**RECORDS FOR THE TASK**
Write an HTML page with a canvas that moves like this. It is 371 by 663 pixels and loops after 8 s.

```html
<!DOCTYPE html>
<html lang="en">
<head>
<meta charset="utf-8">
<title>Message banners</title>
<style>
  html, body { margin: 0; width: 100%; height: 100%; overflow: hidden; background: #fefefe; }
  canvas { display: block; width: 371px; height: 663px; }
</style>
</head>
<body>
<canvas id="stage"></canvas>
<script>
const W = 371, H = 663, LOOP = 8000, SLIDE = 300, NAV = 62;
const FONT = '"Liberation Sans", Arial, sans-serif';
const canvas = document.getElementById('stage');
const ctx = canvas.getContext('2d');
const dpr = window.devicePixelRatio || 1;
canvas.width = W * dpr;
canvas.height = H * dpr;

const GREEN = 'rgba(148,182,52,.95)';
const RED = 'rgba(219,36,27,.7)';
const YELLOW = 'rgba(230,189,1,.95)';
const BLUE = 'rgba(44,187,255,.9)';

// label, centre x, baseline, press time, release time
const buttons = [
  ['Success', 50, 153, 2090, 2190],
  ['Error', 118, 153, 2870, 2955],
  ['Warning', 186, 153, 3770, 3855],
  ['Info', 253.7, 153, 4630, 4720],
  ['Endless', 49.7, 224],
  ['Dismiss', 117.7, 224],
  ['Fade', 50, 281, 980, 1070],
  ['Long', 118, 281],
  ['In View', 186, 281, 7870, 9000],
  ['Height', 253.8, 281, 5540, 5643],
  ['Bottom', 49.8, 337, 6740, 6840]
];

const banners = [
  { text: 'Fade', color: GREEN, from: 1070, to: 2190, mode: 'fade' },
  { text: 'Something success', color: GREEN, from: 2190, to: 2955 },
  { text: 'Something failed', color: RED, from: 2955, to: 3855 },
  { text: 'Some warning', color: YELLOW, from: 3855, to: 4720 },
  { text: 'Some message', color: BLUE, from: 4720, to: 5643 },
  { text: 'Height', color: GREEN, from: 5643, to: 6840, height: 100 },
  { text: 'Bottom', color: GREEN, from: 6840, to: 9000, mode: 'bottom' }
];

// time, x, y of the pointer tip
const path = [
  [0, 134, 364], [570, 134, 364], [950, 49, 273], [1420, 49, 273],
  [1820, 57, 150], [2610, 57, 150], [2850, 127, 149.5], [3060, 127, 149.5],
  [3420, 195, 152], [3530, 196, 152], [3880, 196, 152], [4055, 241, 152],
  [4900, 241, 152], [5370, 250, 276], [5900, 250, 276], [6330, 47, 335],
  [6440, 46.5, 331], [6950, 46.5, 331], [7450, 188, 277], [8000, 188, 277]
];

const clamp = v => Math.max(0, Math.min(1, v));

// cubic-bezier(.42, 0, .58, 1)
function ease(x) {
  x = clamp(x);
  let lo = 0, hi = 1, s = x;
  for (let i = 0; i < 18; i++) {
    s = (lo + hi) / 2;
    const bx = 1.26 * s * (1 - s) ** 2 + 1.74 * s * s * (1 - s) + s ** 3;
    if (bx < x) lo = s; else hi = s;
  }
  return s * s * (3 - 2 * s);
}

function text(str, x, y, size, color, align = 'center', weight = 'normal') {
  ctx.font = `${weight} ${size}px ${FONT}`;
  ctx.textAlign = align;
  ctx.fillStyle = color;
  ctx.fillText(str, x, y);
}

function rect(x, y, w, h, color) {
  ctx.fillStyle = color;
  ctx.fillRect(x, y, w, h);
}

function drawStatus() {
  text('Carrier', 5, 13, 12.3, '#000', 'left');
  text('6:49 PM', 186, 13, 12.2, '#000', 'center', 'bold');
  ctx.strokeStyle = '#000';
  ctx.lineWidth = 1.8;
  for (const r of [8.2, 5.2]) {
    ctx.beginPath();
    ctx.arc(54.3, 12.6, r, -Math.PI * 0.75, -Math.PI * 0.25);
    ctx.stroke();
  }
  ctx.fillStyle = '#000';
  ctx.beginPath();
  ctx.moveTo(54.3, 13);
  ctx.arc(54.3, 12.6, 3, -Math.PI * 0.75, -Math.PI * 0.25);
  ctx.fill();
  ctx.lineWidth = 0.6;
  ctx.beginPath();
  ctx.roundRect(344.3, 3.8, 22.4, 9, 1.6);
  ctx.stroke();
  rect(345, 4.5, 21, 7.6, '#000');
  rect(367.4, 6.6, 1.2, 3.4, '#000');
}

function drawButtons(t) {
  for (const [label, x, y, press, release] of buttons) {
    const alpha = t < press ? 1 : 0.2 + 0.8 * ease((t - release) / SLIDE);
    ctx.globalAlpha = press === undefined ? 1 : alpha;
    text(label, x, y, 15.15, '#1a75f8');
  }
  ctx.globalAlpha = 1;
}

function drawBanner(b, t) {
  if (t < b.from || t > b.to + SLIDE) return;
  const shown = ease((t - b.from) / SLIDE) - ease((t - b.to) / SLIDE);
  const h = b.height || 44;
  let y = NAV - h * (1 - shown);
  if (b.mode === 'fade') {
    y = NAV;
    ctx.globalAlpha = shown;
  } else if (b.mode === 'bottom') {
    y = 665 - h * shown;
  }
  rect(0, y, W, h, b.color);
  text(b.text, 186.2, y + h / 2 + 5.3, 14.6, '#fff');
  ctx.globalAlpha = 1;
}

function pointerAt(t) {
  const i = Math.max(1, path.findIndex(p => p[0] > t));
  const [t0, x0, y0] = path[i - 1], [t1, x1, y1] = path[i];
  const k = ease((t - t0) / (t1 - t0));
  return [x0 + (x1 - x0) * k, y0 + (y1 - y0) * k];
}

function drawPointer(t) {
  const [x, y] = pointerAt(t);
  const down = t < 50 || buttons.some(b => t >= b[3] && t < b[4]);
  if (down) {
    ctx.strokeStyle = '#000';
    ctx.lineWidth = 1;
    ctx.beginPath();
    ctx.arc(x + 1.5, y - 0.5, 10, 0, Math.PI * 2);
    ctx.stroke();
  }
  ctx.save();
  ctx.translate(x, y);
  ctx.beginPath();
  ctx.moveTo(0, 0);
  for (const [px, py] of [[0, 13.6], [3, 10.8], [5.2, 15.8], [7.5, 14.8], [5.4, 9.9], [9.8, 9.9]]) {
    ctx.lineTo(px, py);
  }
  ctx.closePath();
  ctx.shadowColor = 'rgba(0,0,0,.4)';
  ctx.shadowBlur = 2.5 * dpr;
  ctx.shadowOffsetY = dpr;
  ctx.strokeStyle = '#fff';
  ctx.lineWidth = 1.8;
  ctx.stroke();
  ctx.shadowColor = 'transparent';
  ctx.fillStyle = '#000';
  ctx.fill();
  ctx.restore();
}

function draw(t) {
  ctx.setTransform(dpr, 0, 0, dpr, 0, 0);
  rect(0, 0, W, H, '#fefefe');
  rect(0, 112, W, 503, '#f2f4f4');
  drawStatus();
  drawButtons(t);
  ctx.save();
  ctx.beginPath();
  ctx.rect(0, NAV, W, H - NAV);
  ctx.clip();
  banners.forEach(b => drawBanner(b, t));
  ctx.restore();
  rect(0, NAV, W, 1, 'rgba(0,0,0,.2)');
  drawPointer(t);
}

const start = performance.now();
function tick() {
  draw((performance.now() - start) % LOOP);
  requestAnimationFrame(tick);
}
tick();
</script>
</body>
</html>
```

**WORK INSTRUCTION**
Reproduce the data in full, exactly as presented.

**EXPECTED ANSWER**
Write an HTML page with a canvas that moves like this. It is 371 by 663 pixels and loops after 8 s.

```html
<!DOCTYPE html>
<html lang="en">
<head>
<meta charset="utf-8">
<title>Message banners</title>
<style>
  html, body { margin: 0; width: 100%; height: 100%; overflow: hidden; background: #fefefe; }
  canvas { display: block; width: 371px; height: 663px; }
</style>
</head>
<body>
<canvas id="stage"></canvas>
<script>
const W = 371, H = 663, LOOP = 8000, SLIDE = 300, NAV = 62;
const FONT = '"Liberation Sans", Arial, sans-serif';
const canvas = document.getElementById('stage');
const ctx = canvas.getContext('2d');
const dpr = window.devicePixelRatio || 1;
canvas.width = W * dpr;
canvas.height = H * dpr;

const GREEN = 'rgba(148,182,52,.95)';
const RED = 'rgba(219,36,27,.7)';
const YELLOW = 'rgba(230,189,1,.95)';
const BLUE = 'rgba(44,187,255,.9)';

// label, centre x, baseline, press time, release time
const buttons = [
  ['Success', 50, 153, 2090, 2190],
  ['Error', 118, 153, 2870, 2955],
  ['Warning', 186, 153, 3770, 3855],
  ['Info', 253.7, 153, 4630, 4720],
  ['Endless', 49.7, 224],
  ['Dismiss', 117.7, 224],
  ['Fade', 50, 281, 980, 1070],
  ['Long', 118, 281],
  ['In View', 186, 281, 7870, 9000],
  ['Height', 253.8, 281, 5540, 5643],
  ['Bottom', 49.8, 337, 6740, 6840]
];

const banners = [
  { text: 'Fade', color: GREEN, from: 1070, to: 2190, mode: 'fade' },
  { text: 'Something success', color: GREEN, from: 2190, to: 2955 },
  { text: 'Something failed', color: RED, from: 2955, to: 3855 },
  { text: 'Some warning', color: YELLOW, from: 3855, to: 4720 },
  { text: 'Some message', color: BLUE, from: 4720, to: 5643 },
  { text: 'Height', color: GREEN, from: 5643, to: 6840, height: 100 },
  { text: 'Bottom', color: GREEN, from: 6840, to: 9000, mode: 'bottom' }
];

// time, x, y of the pointer tip
const path = [
  [0, 134, 364], [570, 134, 364], [950, 49, 273], [1420, 49, 273],
  [1820, 57, 150], [2610, 57, 150], [2850, 127, 149.5], [3060, 127, 149.5],
  [3420, 195, 152], [3530, 196, 152], [3880, 196, 152], [4055, 241, 152],
  [4900, 241, 152], [5370, 250, 276], [5900, 250, 276], [6330, 47, 335],
  [6440, 46.5, 331], [6950, 46.5, 331], [7450, 188, 277], [8000, 188, 277]
];

const clamp = v => Math.max(0, Math.min(1, v));

// cubic-bezier(.42, 0, .58, 1)
function ease(x) {
  x = clamp(x);
  let lo = 0, hi = 1, s = x;
  for (let i = 0; i < 18; i++) {
    s = (lo + hi) / 2;
    const bx = 1.26 * s * (1 - s) ** 2 + 1.74 * s * s * (1 - s) + s ** 3;
    if (bx < x) lo = s; else hi = s;
  }
  return s * s * (3 - 2 * s);
}

function text(str, x, y, size, color, align = 'center', weight = 'normal') {
  ctx.font = `${weight} ${size}px ${FONT}`;
  ctx.textAlign = align;
  ctx.fillStyle = color;
  ctx.fillText(str, x, y);
}

function rect(x, y, w, h, color) {
  ctx.fillStyle = color;
  ctx.fillRect(x, y, w, h);
}

function drawStatus() {
  text('Carrier', 5, 13, 12.3, '#000', 'left');
  text('6:49 PM', 186, 13, 12.2, '#000', 'center', 'bold');
  ctx.strokeStyle = '#000';
  ctx.lineWidth = 1.8;
  for (const r of [8.2, 5.2]) {
    ctx.beginPath();
    ctx.arc(54.3, 12.6, r, -Math.PI * 0.75, -Math.PI * 0.25);
    ctx.stroke();
  }
  ctx.fillStyle = '#000';
  ctx.beginPath();
  ctx.moveTo(54.3, 13);
  ctx.arc(54.3, 12.6, 3, -Math.PI * 0.75, -Math.PI * 0.25);
  ctx.fill();
  ctx.lineWidth = 0.6;
  ctx.beginPath();
  ctx.roundRect(344.3, 3.8, 22.4, 9, 1.6);
  ctx.stroke();
  rect(345, 4.5, 21, 7.6, '#000');
  rect(367.4, 6.6, 1.2, 3.4, '#000');
}

function drawButtons(t) {
  for (const [label, x, y, press, release] of buttons) {
    const alpha = t < press ? 1 : 0.2 + 0.8 * ease((t - release) / SLIDE);
    ctx.globalAlpha = press === undefined ? 1 : alpha;
    text(label, x, y, 15.15, '#1a75f8');
  }
  ctx.globalAlpha = 1;
}

function drawBanner(b, t) {
  if (t < b.from || t > b.to + SLIDE) return;
  const shown = ease((t - b.from) / SLIDE) - ease((t - b.to) / SLIDE);
  const h = b.height || 44;
  let y = NAV - h * (1 - shown);
  if (b.mode === 'fade') {
    y = NAV;
    ctx.globalAlpha = shown;
  } else if (b.mode === 'bottom') {
    y = 665 - h * shown;
  }
  rect(0, y, W, h, b.color);
  text(b.text, 186.2, y + h / 2 + 5.3, 14.6, '#fff');
  ctx.globalAlpha = 1;
}

function pointerAt(t) {
  const i = Math.max(1, path.findIndex(p => p[0] > t));
  const [t0, x0, y0] = path[i - 1], [t1, x1, y1] = path[i];
  const k = ease((t - t0) / (t1 - t0));
  return [x0 + (x1 - x0) * k, y0 + (y1 - y0) * k];
}

function drawPointer(t) {
  const [x, y] = pointerAt(t);
  const down = t < 50 || buttons.some(b => t >= b[3] && t < b[4]);
  if (down) {
    ctx.strokeStyle = '#000';
    ctx.lineWidth = 1;
    ctx.beginPath();
    ctx.arc(x + 1.5, y - 0.5, 10, 0, Math.PI * 2);
    ctx.stroke();
  }
  ctx.save();
  ctx.translate(x, y);
  ctx.beginPath();
  ctx.moveTo(0, 0);
  for (const [px, py] of [[0, 13.6], [3, 10.8], [5.2, 15.8], [7.5, 14.8], [5.4, 9.9], [9.8, 9.9]]) {
    ctx.lineTo(px, py);
  }
  ctx.closePath();
  ctx.shadowColor = 'rgba(0,0,0,.4)';
  ctx.shadowBlur = 2.5 * dpr;
  ctx.shadowOffsetY = dpr;
  ctx.strokeStyle = '#fff';
  ctx.lineWidth = 1.8;
  ctx.stroke();
  ctx.shadowColor = 'transparent';
  ctx.fillStyle = '#000';
  ctx.fill();
  ctx.restore();
}

function draw(t) {
  ctx.setTransform(dpr, 0, 0, dpr, 0, 0);
  rect(0, 0, W, H, '#fefefe');
  rect(0, 112, W, 503, '#f2f4f4');
  drawStatus();
  drawButtons(t);
  ctx.save();
  ctx.beginPath();
  ctx.rect(0, NAV, W, H - NAV);
  ctx.clip();
  banners.forEach(b => drawBanner(b, t));
  ctx.restore();
  rect(0, NAV, W, 1, 'rgba(0,0,0,.2)');
  drawPointer(t);
}

const start = performance.now();
function tick() {
  draw((performance.now() - start) % LOOP);
  requestAnimationFrame(tick);
}
tick();
</script>
</body>
</html>
```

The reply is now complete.